with 13 comments

Micro or Tiny types present an approach to coding which seems to divide opinion in my experience, from those who think it’s a brilliant idea to those who believe it’s static typing gone mad.

I fall into the former group.

So what is it?

The idea is fairly simple – all primitives and strings in our code are wrapped by a class, meaning that we never pass primitives around.

In essence Rule #3 of Jeff Bay’s Object Calisthenics.

As I mentioned on a previous post about wrapping dates, I was first introduced to the idea by Darren Hobbs as a way of making APIs easier for others to use.

In the world of Java method signatures of 3rd party libraries with minimal Javadoc documentation tend to read like so when you look at their method signatures in your chosen editor.

doSomething(string, string, string, string)

The parameter name is sometimes not available meaning that it is now almost impossible to work out what each of those strings is supposed to represent – guesswork becomes the way forward!

I noticed an even more subtle example when working on a project last year where there was a method to transfer money between accounts. It looked like a bit like this:

public void transferMoney(Account debitAccount, Account creditAccount) {
	// code
}

See how easy it would be to get those accounts the wrong way around and suddenly the money is going in the wrong direction!

I always had to look twice to make sure we were doing the right thing – it was quite confusing.

Using micro types we could solve this problem by wrapping account with a more specific class. The signature could potentially read like so:

public void transferMoney(DebitAccount debitAccount, CreditAccount creditAccount) {
	// code
}

And the confusion has been removed.

The cost of doing this is obviously that we need to write more code – for the above example maybe something like this:

public class DebitAccount {
	private Account debitAccount;
 
	public DebitAccount(Account debitAccount) {
		this.debitAccount = debitAccount;
	}
}

We’d then delegate the necessary method calls through to the underlying Account although we probably don’t need to expose as many methods as the normal account object would since we only care about it in this specific context.

I had the opportunity to work on a project led by Nick for a couple of months last year where we were micro typing everything and I quite enjoyed it although opinion was again split.

I felt it helped to keep behaviour and the data together and was constantly forcing you to open your mind to new abstractions.

The other argument against the approach is that you are creating objects which have no behaviour.

I find here that it depends what you classify as behaviour – for me if there is some logic around the way that a string is formatted when it is going to be displayed then that is behaviour and we should look to put that logic as close to the data as possible i.e. within the micro type.

On that project each object rendered itself into a ViewData container which we accessed from our views.

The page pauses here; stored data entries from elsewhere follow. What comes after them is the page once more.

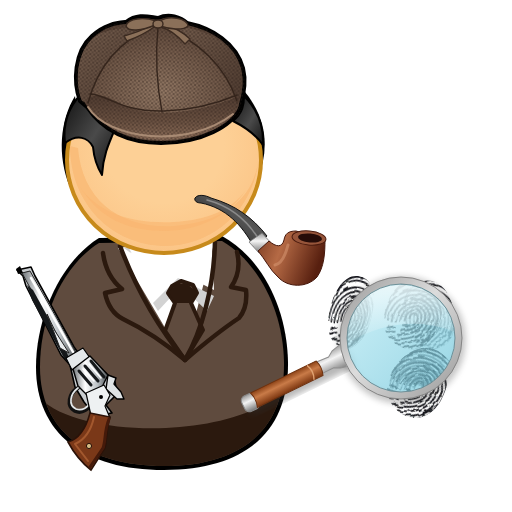
<!DOCTYPE html>
<html lang="en">
<head>
<meta charset="utf-8">
<title>Detective</title>
<style>
:root{--ink:#000;--coat:#5f4b3e;--coat-dark:#2b190e;--skin:#fdd096;--skin-mid:#fabd7a;--skin-edge:#c78a1b;--hair:#2d2d2d;--tweed:#79604f;--tweed-dark:#4b382d;--wood:#7a3818;--steel:#c9cdd0;--rim:#b9b9b9}
html,body{margin:0;background:#fff;overflow:hidden}
svg{display:block;width:512px;height:512px}
.ink{stroke:var(--ink);stroke-linejoin:round;stroke-linecap:round}
.line{fill:none;stroke-linecap:round;stroke-linejoin:round}
.seam{stroke:var(--coat-dark);stroke-width:4.5}
</style>
</head>
<body>
<svg viewBox="0 0 512 512" role="img" aria-label="Detective with deerstalker hat, pipe, revolver and magnifying glass over fingerprints">
<defs>
<radialGradient id="face-shade" cx=".5" cy=".42" r=".62"><stop offset=".5" stop-color="#fdd096"/><stop offset="1" stop-color="#fbc384"/></radialGradient>
<linearGradient id="hair-shine" x1="0" y1="0" x2="1" y2="1"><stop offset="0" stop-color="#111"/><stop offset=".55" stop-color="#4a4a4a"/><stop offset="1" stop-color="#111"/></linearGradient>
<radialGradient id="crown-shade" cx=".5" cy=".6" r=".65"><stop offset="0" stop-color="#927864"/><stop offset=".55" stop-color="#705848"/><stop offset="1" stop-color="#4c392e"/></radialGradient>
<linearGradient id="brim-shade" x1="0" y1="0" x2="0" y2="1"><stop offset="0" stop-color="#4f3b30"/><stop offset=".6" stop-color="#6b5242"/><stop offset="1" stop-color="#8b6c58"/></linearGradient>
<linearGradient id="flap-shade" x1="0" y1="0" x2="1" y2="1"><stop offset="0" stop-color="#755e4e"/><stop offset="1" stop-color="#4d3a2f"/></linearGradient>
<linearGradient id="bowl-shade" x1="0" y1="0" x2="1" y2=".3"><stop offset="0" stop-color="#7c3c22"/><stop offset=".4" stop-color="#b56a45"/><stop offset="1" stop-color="#571f0f"/></linearGradient>
<linearGradient id="stem-shade" x1="0" y1="1" x2="1" y2="0"><stop offset="0" stop-color="#111"/><stop offset=".6" stop-color="#555"/><stop offset="1" stop-color="#222"/></linearGradient>
<linearGradient id="metal" x1="0" y1="0" x2="1" y2="0"><stop offset="0" stop-color="#6d7377"/><stop offset=".35" stop-color="#fff"/><stop offset=".7" stop-color="#b9bfc3"/><stop offset="1" stop-color="#4b5053"/></linearGradient>
<linearGradient id="handle-wood" x1="0" y1="0" x2="0" y2="1"><stop offset="0" stop-color="#8d4317"/><stop offset=".4" stop-color="#c97b48"/><stop offset="1" stop-color="#7c3610"/></linearGradient>
<linearGradient id="handle-steel" x1="0" y1="0" x2="0" y2="1"><stop offset="0" stop-color="#999"/><stop offset=".4" stop-color="#f4f4f4"/><stop offset="1" stop-color="#777"/></linearGradient>
<linearGradient id="glass" x1="0" y1="0" x2="1" y2="1"><stop offset="0" stop-color="#c9f0f8" stop-opacity=".75"/><stop offset=".5" stop-color="#8fd6e6" stop-opacity=".62"/><stop offset="1" stop-color="#5fbdd4" stop-opacity=".6"/></linearGradient>
<linearGradient id="glass-shine" x1="0" y1="0" x2="0" y2="1"><stop offset="0" stop-color="#fff" stop-opacity=".65"/><stop offset="1" stop-color="#fff" stop-opacity=".05"/></linearGradient>
<linearGradient id="rim-metal" x1="0" y1="0" x2="1" y2="1"><stop offset="0" stop-color="#9b9b9b"/><stop offset=".45" stop-color="#dcdcdc"/><stop offset="1" stop-color="#9d9d9d"/></linearGradient>
<pattern id="tweed" width="4" height="4" patternUnits="userSpaceOnUse" patternTransform="rotate(8)"><rect width="2" height="2" fill="#2e2019" opacity=".5"/><rect x="2" y="2" width="2" height="2" fill="#2e2019" opacity=".35"/></pattern>
<filter id="soft"><feGaussianBlur stdDeviation="3"/></filter>
<filter id="smudge" x="-10%" y="-10%" width="120%" height="120%"><feTurbulence type="fractalNoise" baseFrequency=".12" numOctaves="2" seed="4"/><feDisplacementMap in="SourceGraphic" scale="4"/></filter>
<clipPath id="body-clip"><path d="M99 243C62 266 40 318 40 367C40 431 87 466 164 466C243 466 285 428 284 362C283 310 258 262 222 241Z"/></clipPath>
<clipPath id="print-clip"><path d="M0-36C19-36 28-20 28 0C28 20 18 36 2 36C-17 36-28 22-28 2C-28-20-18-36 0-36Z"/></clipPath>
<g id="fingerprint" clip-path="url(#print-clip)">
<g class="line" stroke="#15171b" stroke-width="1.9" stroke-dasharray="17 1.2 9 1 24 1.5" filter="url(#smudge)">
<path d="M-2 6C-3-2 4-4 5 2C6 8 1 13-5 15M-6 9C-8-5 7-10 9 1C10 10 4 17-6 20M-10 11C-13-8 9-16 13 0C14 12 6 21-8 25M-14 13C-18-12 11-22 17-1C18 14 9 25-10 30M-18 14C-23-16 13-28 21-2C22 16 12 29-8 34M-22 14C-28-20 15-34 25-3C26 18 15 33-3 37M-26 12C-32-25 17-40 28-6C31 18 20 34 5 38M-28-4C-26-34 16-42 28-16M-25-18C-16-38 14-42 25-25M-19-28C-10-38 10-40 20-31M-12-33C-5-38 6-38 13-35"/>
<path d="M-20 21L-14 18M-21 26L-12 23M-17 31L-11 28M14 30L27 14M17 33L29 18"/>
</g>
</g>
</defs>

<g id="body">
<path d="M99 238C60 262 36 318 36 367C36 434 84 470 164 470C246 470 289 431 288 362C287 308 262 258 222 236Z"/>
<g clip-path="url(#body-clip)">
<rect x="36" y="230" width="254" height="240" fill="var(--coat)"/>
<path d="M36 394C72 440 238 442 288 386V470H36Z" fill="var(--coat-dark)"/>
</g>
<g id="shirt">
<path d="M118 248L184 360L216 236Z" fill="#fff"/>
<path d="M124 248L132 254L128 246ZM153 303L178 278L214 296L207 311L181 286L158 311Z" fill="#d2d2d2"/>
<path d="M130 252C150 266 190 264 212 246L214 290L182 274L152 300Z" fill="#fff"/>
</g>
<g id="tie">
<path d="M172 286L181 281L193 285L197 293L191 303L203 330L185 360L165 331L175 303L168 293Z" fill="var(--coat)" stroke="var(--coat-dark)" stroke-width="4" stroke-linejoin="round"/>
<path d="M168 292L176 303H191L197 292L187 284H177Z" fill="var(--coat-dark)"/>
</g>
<g id="lapels" class="line seam">
<path d="M120 246C134 283 153 321 185 360C202 331 214 287 215 241" />
<path d="M103 253C105 268 112 281 122 289L105 293C108 307 115 315 123 319C146 330 165 343 185 360C206 342 221 330 239 318C246 310 247 300 246 290L231 287C238 277 240 264 237 252"/>
</g>
</g>

<g id="head">
<path d="M75 96C60 120 57 156 70 187C77 202 84 211 91 218L82 150Z"/>
<path d="M245 92C267 119 270 149 257 181L243 193Z"/>
<ellipse cx="164" cy="160" rx="97" ry="93" fill="url(#face-shade)" stroke="var(--skin-edge)" stroke-width="4"/>
<path d="M70 146C70 204 112 245 164 246C213 246 252 211 258 163C252 199 224 222 174 226C120 229 82 200 78 148Z" fill="var(--skin-mid)"/>
<path d="M80 187C99 218 127 231 164 231C202 231 230 214 246 190C232 209 209 220 174 222C130 224 98 212 80 187Z" fill="#fbb671" opacity=".6"/>
<path d="M81 94C66 110 63 127 65 143C77 134 88 137 93 147C94 158 97 167 102 175C103 157 108 145 115 129L111 111Z" fill="url(#hair-shine)" class="ink" stroke-width="2"/>
<path d="M233 121C243 113 244 104 244 96C256 108 264 124 263 145C256 135 245 127 233 121Z" fill="url(#hair-shine)" class="ink" stroke-width="2"/>
</g>

<g id="deerstalker">
<path id="hat-outline" d="M80 101C73 82 74 52 92 36C105 24 117 23 126 22C138 13 149 17 158 18C169 13 181 17 187 23C212 28 236 43 243 68C246 80 244 95 240 108C232 126 202 143 161 143C120 143 99 125 87 107Z" fill="url(#crown-shade)" class="ink" stroke-width="4"/>
<path id="left-flap" d="M82 101C74 80 77 50 96 36C108 28 130 28 150 25C120 42 99 66 89 103Z" fill="url(#flap-shade)"/>
<path id="right-flap" d="M166 25C204 27 234 42 241 70C244 82 242 95 238 104C229 71 205 43 166 25Z" fill="url(#flap-shade)"/>
<path id="brim" d="M85 103C92 90 107 96 123 105C149 118 194 114 238 97C242 105 235 115 226 122C196 144 138 146 108 126C97 118 90 111 85 103Z" fill="url(#brim-shade)"/>
<path d="M80 101C73 82 74 52 92 36C105 24 117 23 126 22L187 23C212 28 236 43 243 68C246 80 244 95 240 108C232 126 202 143 161 143C120 143 99 125 87 107Z" fill="url(#tweed)" opacity=".8"/>
<g class="line" stroke="#35251c" stroke-width="1.4">
<path d="M88 103C98 65 121 40 154 26M237 101C226 69 203 43 162 26M158 27C155 58 157 86 162 112M90 94C107 94 119 112 164 111C196 110 218 103 237 95"/>
</g>
<path d="M88 107C107 139 187 150 233 114" class="line" stroke="#a88a73" stroke-width="2"/>
<g id="bow" fill="#8b7059" stroke="#3b2a20" stroke-width="1.4" stroke-linejoin="round">
<path d="M154 27C145 34 135 38 127 41L124 36C135 33 145 29 152 25ZM161 27C171 30 178 36 185 44L190 39C183 32 173 27 163 24Z"/>
<path d="M155 25C142 31 128 32 126 26C128 18 144 17 156 21ZM160 21C169 15 187 18 188 26C183 31 169 29 160 26Z"/>
<ellipse cx="158" cy="24" rx="5" ry="4"/>
</g>
</g>

<g id="pipe">
<path d="M195 198C198 194 205 195 211 198C235 205 252 217 267 236L254 247C242 225 226 208 201 203C197 203 194 201 195 198Z" fill="url(#stem-shade)" stroke="#111"/>
<path d="M207 200C230 206 246 219 258 238" class="line" stroke="#8a8a8a" stroke-width="1.5"/>
<path d="M249 242L262 233L271 243L259 253Z" fill="url(#handle-steel)" stroke="#777" stroke-width=".8"/>
<path d="M258 251L269 241C276 247 282 248 284 240C285 234 288 231 296 231L325 239C325 254 324 267 317 277C307 288 288 288 278 277C270 270 265 259 258 251Z" fill="url(#bowl-shade)" stroke="#45170b" stroke-width="1"/>
<ellipse cx="309" cy="238" rx="17" ry="7" transform="rotate(5 309 238)" fill="#96553a" stroke="#4a1a0d"/>
<ellipse cx="310" cy="238" rx="12" ry="4.5" transform="rotate(5 310 238)" fill="#260c08"/>
<path d="M288 245C285 257 280 264 275 265" class="line" stroke="#d79873" stroke-width="3" opacity=".55"/>
</g>

<g id="revolver">
<path d="M17 270L31 267L35 276L74 347L82 358L87 355L115 382L117 394L106 405L112 413L95 416L84 402L75 387L70 365L61 355L26 286L23 276Z" fill="var(--steel)" class="ink" stroke-width="1.6"/>
<path d="M22 273L30 271L77 354L70 361Z" fill="url(#metal)" stroke="#222" stroke-width="1"/>
<path d="M27 285L32 300L64 358L71 364L66 350L33 290Z" fill="#15181a"/>
<path d="M31 278L73 352" class="line" stroke="#fff" stroke-width="2.5"/>
<path d="M47 314L55 331L69 353L60 348Z" fill="#e9edef" stroke="#222"/>
<path d="M16 269L20 266L23 273L18 274Z"/>
<path d="M66 358L83 348L90 358L72 370Z" fill="#e5e9eb" class="ink" stroke-width="1.2"/>
<path d="M73 369L90 356L108 375L102 387L87 395L78 386Z" fill="url(#metal)" class="ink" stroke-width="1.4"/>
<path d="M79 371L91 385M85 366L98 381M91 361L104 377" class="line" stroke="#16191b" stroke-width="3"/>
<path d="M83 369L94 381M89 364L101 378" class="line" stroke="#fff" stroke-width="1.6"/>
<path d="M108 375L116 378L114 384L121 392L124 399L117 399L106 389Z" fill="#dfe3e5" class="ink" stroke-width="1.4"/>
<path d="M78 388C69 393 66 406 75 411C82 414 90 409 91 401" class="line" stroke="#111" stroke-width="4"/>
<path d="M78 388C70 394 68 405 76 409C82 411 88 408 90 402" class="line" stroke="#e4e8ea" stroke-width="1.7"/>
<path d="M86 393L104 385L110 395L105 406L110 418L92 420Z" fill="#eef1f2" class="ink" stroke-width="1.2"/>
<circle cx="101" cy="397" r="2"/>
<path d="M90 413L110 417C106 430 107 440 105 448L91 470C82 463 75 455 68 442C79 439 86 428 90 413Z" fill="var(--wood)" stroke="#2b1208" stroke-width="1.6"/>
<path d="M94 417C91 431 84 440 75 444L88 461" class="line" stroke="#a3582e" stroke-width="2"/>
<path d="M109 419C104 432 106 440 103 448L90 467" class="line" stroke="#451a0a" stroke-width="3"/>
<circle cx="89" cy="446" r="2.6" fill="#d5bb83" stroke="#2b1208"/>
</g>

<g id="fingerprints">
<use href="#fingerprint" transform="translate(351 312) rotate(14) scale(.76 1.02)"/>
<use href="#fingerprint" transform="translate(429 315) rotate(-12) scale(.9 .96)"/>
<use href="#fingerprint" transform="translate(418 384) rotate(24) scale(1 .95)"/>
</g>

<g id="magnifier">
<circle cx="402" cy="340" r="59" fill="none" stroke="#555" stroke-width="9" opacity=".35" filter="url(#soft)"/>
<g transform="translate(244 405) rotate(-26)">
<rect x="2" y="-4" width="116" height="18" rx="6" fill="#333" opacity=".35" filter="url(#soft)"/>
<path d="M82-7L97-6L103-10L116-13V12L103 9L97 6L82 6Z" fill="url(#handle-steel)" stroke="#909090"/>
<rect x="-1" y="-8" width="16" height="17" rx="5" fill="url(#handle-steel)" stroke="#8a8a8a"/>
<path d="M11-8H84Q87 0 84 8H11Q14 0 11-8Z" fill="url(#handle-wood)" stroke="#6d310f"/>
<path d="M74-8Q78 0 74 8" fill="none" stroke="#e0a272" stroke-width="1.4"/>
</g>
<circle cx="401" cy="338" r="56" fill="#dff5fa" opacity=".55"/>
<clipPath id="lens-clip"><circle cx="401" cy="338" r="55"/></clipPath>
<g clip-path="url(#lens-clip)" opacity=".78">
<use href="#fingerprint" transform="translate(345 315) rotate(14) scale(.8 1.02)"/>
<use href="#fingerprint" transform="translate(413 314) rotate(18) scale(1 .98)"/>
<use href="#fingerprint" transform="translate(420 382) rotate(38) scale(1.05 1)"/>
</g>
<circle cx="401" cy="338" r="55" fill="url(#glass)"/>
<path d="M349 343C344 309 370 285 401 285C430 285 452 306 454 332C421 318 382 322 349 343Z" fill="url(#glass-shine)"/>
<circle cx="401" cy="338" r="57.5" fill="none" stroke="url(#rim-metal)" stroke-width="7"/>
<circle cx="401" cy="338" r="61" fill="none" stroke="#858585" stroke-width="1"/>
<circle cx="401" cy="338" r="54" fill="none" stroke="#6f8f97" stroke-width="1"/>
</g>
</svg>
</body>
</html>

public class Micro {
	private string micro;
 
	public Micro(string micro) {
		this.micro = micro;
	}
 
	public void renderTo(ViewData viewData) {
		viewData.add(micro);
	}
}

If an object contained more than one piece of data it could then decide which bits needed to be rendered.

It’s certainly not for everyone but it’s an approach that I felt made coding much more enjoyable and code much easier to navigate.

Written by Mark Needham

March 10th, 2009 at 10:40 pm

Posted in OOP

Tagged with ,